The Australian Communications and Media Authority has published the final version of the report Like, post, share: young Australians’ experience of social media.

Some of the results include:

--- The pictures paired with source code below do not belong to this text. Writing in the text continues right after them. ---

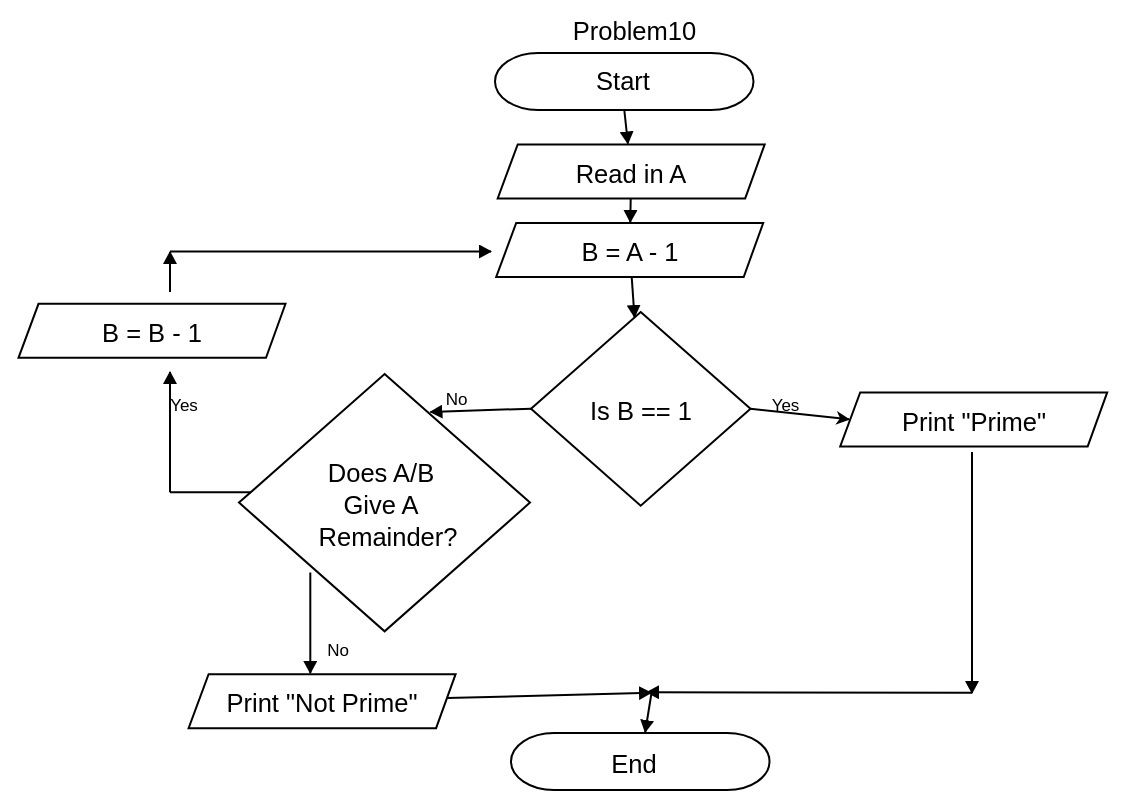
<!DOCTYPE html>
<html lang="en">
<head>
<meta charset="utf-8">
<title>Problem10</title>
<style>
:root { --ink: #000; --paper: #fff; }
* { box-sizing: border-box; margin: 0; }
body { width: 1124px; height: 804px; overflow: hidden; background: var(--paper); }
.flowchart {
  position: relative; width: 1124px; height: 804px; overflow: hidden;
  color: var(--ink);
  font: 25.5px/32px "Liberation Sans", Arial, sans-serif;
}
.shapes { position: absolute; inset: 0; display: block; }
.node, .connector { stroke: var(--ink); stroke-width: 2; }
.node { fill: var(--paper); stroke-miterlimit: 10; }
.connector { fill: none; }
.arrow { marker-end: url(#solid-head); }
.arrow-notched { marker-end: url(#notched-head); }
.head { fill: var(--ink); }
.title, .label, .branch {
  position: absolute; left: var(--x); top: var(--y);
  transform: translate(-50%, -50%);
  font-size: inherit; font-weight: 400; white-space: nowrap;
}
.branch { font-size: 17px; line-height: 20px; }
</style>
</head>
<body>
<main class="flowchart">
  <svg class="shapes" width="1124" height="804" viewBox="0 0 1124 804" aria-hidden="true">
    <defs>
      <marker id="solid-head" markerUnits="userSpaceOnUse" markerWidth="14" markerHeight="14" refX="12" refY="7" orient="auto">
        <polygon class="head" points="0,0 13,7 0,14"/>
      </marker>
      <marker id="notched-head" markerUnits="userSpaceOnUse" markerWidth="15" markerHeight="14" refX="13" refY="7" orient="auto">
        <polygon class="head" points="0,0 14,7 0,14 4,7"/>
      </marker>
      <path id="terminal" d="M43 0H216C240 0 258.500 13 258.500 28.500S240 57 216 57H43C19 57 0 44 0 28.500S19 0 43 0Z"/>
      <polygon id="input-output" points="20,0 267,0 247.500,54 0,54"/>
    </defs>

    <g class="node">
      <use href="#terminal" x="495" y="53"/>
      <use href="#input-output" x="497.700" y="144.400"/>
      <use href="#input-output" x="496.200" y="223"/>
      <use href="#input-output" x="18.500" y="303.800"/>
      <use href="#input-output" x="840.200" y="392.400"/>
      <use href="#input-output" x="188.600" y="674.200"/>
      <use href="#terminal" x="511" y="733"/>
      <polygon points="640.700,312 750.500,408.700 640.700,505.700 531,408.700"/>
      <polygon points="384.600,374 530,502.600 384.600,631.300 239,502.600"/>
    </g>

    <g class="connector">
      <line class="arrow" x1="624.300" y1="110" x2="627.900" y2="143.500"/>
      <line class="arrow" x1="630.700" y1="198" x2="630.300" y2="222"/>
      <line class="arrow" x1="631.700" y1="277" x2="634.500" y2="317"/>
      <line class="arrow" x1="531" y1="408.700" x2="430.500" y2="411.900"/>
      <line class="arrow-notched" x1="750.500" y1="408.700" x2="849" y2="419.300"/>
      <line x1="251" y1="492.200" x2="170" y2="492.200"/>
      <line class="arrow" x1="170" y1="492.200" x2="170" y2="372"/>
      <line class="arrow" x1="170" y1="292" x2="170" y2="252"/>
      <line class="arrow" x1="170" y1="251.500" x2="491" y2="251.500"/>
      <line class="arrow" x1="310.300" y1="572.500" x2="310.300" y2="673"/>
      <line class="arrow" x1="447" y1="698" x2="651" y2="692.800"/>
      <line class="arrow" x1="972" y1="452" x2="972" y2="693"/>
      <line class="arrow" x1="972" y1="692.800" x2="647" y2="692.200"/>
      <line class="arrow" x1="651.500" y1="693" x2="645.200" y2="732"/>
    </g>
  </svg>

  <h1 class="title" style="--x:634.5px;--y:31px">Problem10</h1>
  <p class="label" style="--x:623px;--y:81px">Start</p>
  <p class="label" style="--x:631px;--y:174px">Read in A</p>
  <p class="label" style="--x:630px;--y:252px">B = A - 1</p>
  <p class="label" style="--x:152px;--y:333px">B = B - 1</p>
  <p class="label" style="--x:641px;--y:411px">Is B == 1</p>
  <p class="label" style="--x:974px;--y:422px">Print "Prime"</p>
  <p class="label" style="--x:381px;--y:473px">Does A/B</p>
  <p class="label" style="--x:381px;--y:505px">Give A</p>
  <p class="label" style="--x:388px;--y:537px">Remainder?</p>
  <p class="label" style="--x:322px;--y:703px">Print "Not Prime"</p>
  <p class="label" style="--x:634px;--y:764px">End</p>

  <span class="branch" style="--x:456.5px;--y:400px">No</span>
  <span class="branch" style="--x:785.5px;--y:406px">Yes</span>
  <span class="branch" style="--x:184px;--y:406px">Yes</span>
  <span class="branch" style="--x:338px;--y:651px">No</span>
</main>
</body>
</html>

  • Two thirds of 12-13 year olds (67 per cent) used a social networking service (SNS) in the last four weeks on a computer, 85 per cent of 14-15 year olds have done this, as have 92 per cent of 16-17 year olds.
  • The younger age group (eight to 11 years) are active social network users – 78 per cent of eight to nine year olds and 92 per cent of 10-11 year olds have used a social network. The most popular social network amongst this younger age group was YouTube—more than half of the eight to nine year olds surveyed (53 per cent) and the majority of 10-11 year olds (69 per cent) had used this site.
  • The majority of 12-17 year olds reported having used a social network,– especially those aged 14-17 years (97 per cent of 14-15 year old and 99 per cent of 16-17 year old internet users).
  • Facebook was the most popular social network service for 12-17 year olds. The majority of Facebook users use the site at least daily and in some cases, more often. For example, the majority of Facebook users aged 14 and over in our study were more likely to use Facebook more than once a day (47 to 50 per cent) than daily (32 per cent). (page 8)
  • Twenty one per cent of 14-15 year olds reported having been cyberbullied, compared with four per cent of eight to nine year olds. Reported experiences of cyberbullying amongst 10-17 year olds appears stable since 2009, but has marginally increased for the youngest age group (eight to nine year olds).
  • The children and young people who reported that they had been cyberbullied were also asked who they told, and the majority did tell someone. All the eight to 11 year olds who had experienced cyberbullying told someone, and the majority of the older children did so as well (89 per cent of 12-13 year olds, 93 per cent of 14-15 year olds and 87 per cent of 16-17 year olds told someone).
  • Thirteen per cent of 16-17 year olds reported that within their group of friends, either they or someone else has sent sexually suggestive nude or nearly nude photos or videos of themselves to someone else. Eighteen per cent of 16-17 year olds reported that they or someone within their group of friends had received sexually suggestive nude or nearly nude photos or videos of someone else. Parents underestimated the extent to which their children were exposed to sexting.

Read the whole report here.

Online behaviour fact sheet

The Line, an Australian government website that helps young adults decide where they draw the line in lots of areas of their lives, has developed an online behaviour fact sheet designed for parents. Included are ten tips to protect kids online:

  • Limit the time they spend online – set clear boundaries and stick to them
  • Get protector software on your computers that blocks access to risky sites.
  • Get involved with, and understand the technology your child is using
  • Direct your kid to age-appropriate sites and find out about the sites they are visiting
  • Allow internet use only in shared family areas at home
  • Explain that they must not give out their phone number or address online at any time
  • Encourage them to report behaviour that makes them feel uncomfortable or afraid.
  • Without scaring them, explain that stranger danger also works online.
  • Ask your child to let you know if someone your child has met online wants to get in contact or meet face to face.
  • Make sure they understand what behaviour is acceptable online, both from them and others.

Read the whole fact sheet here.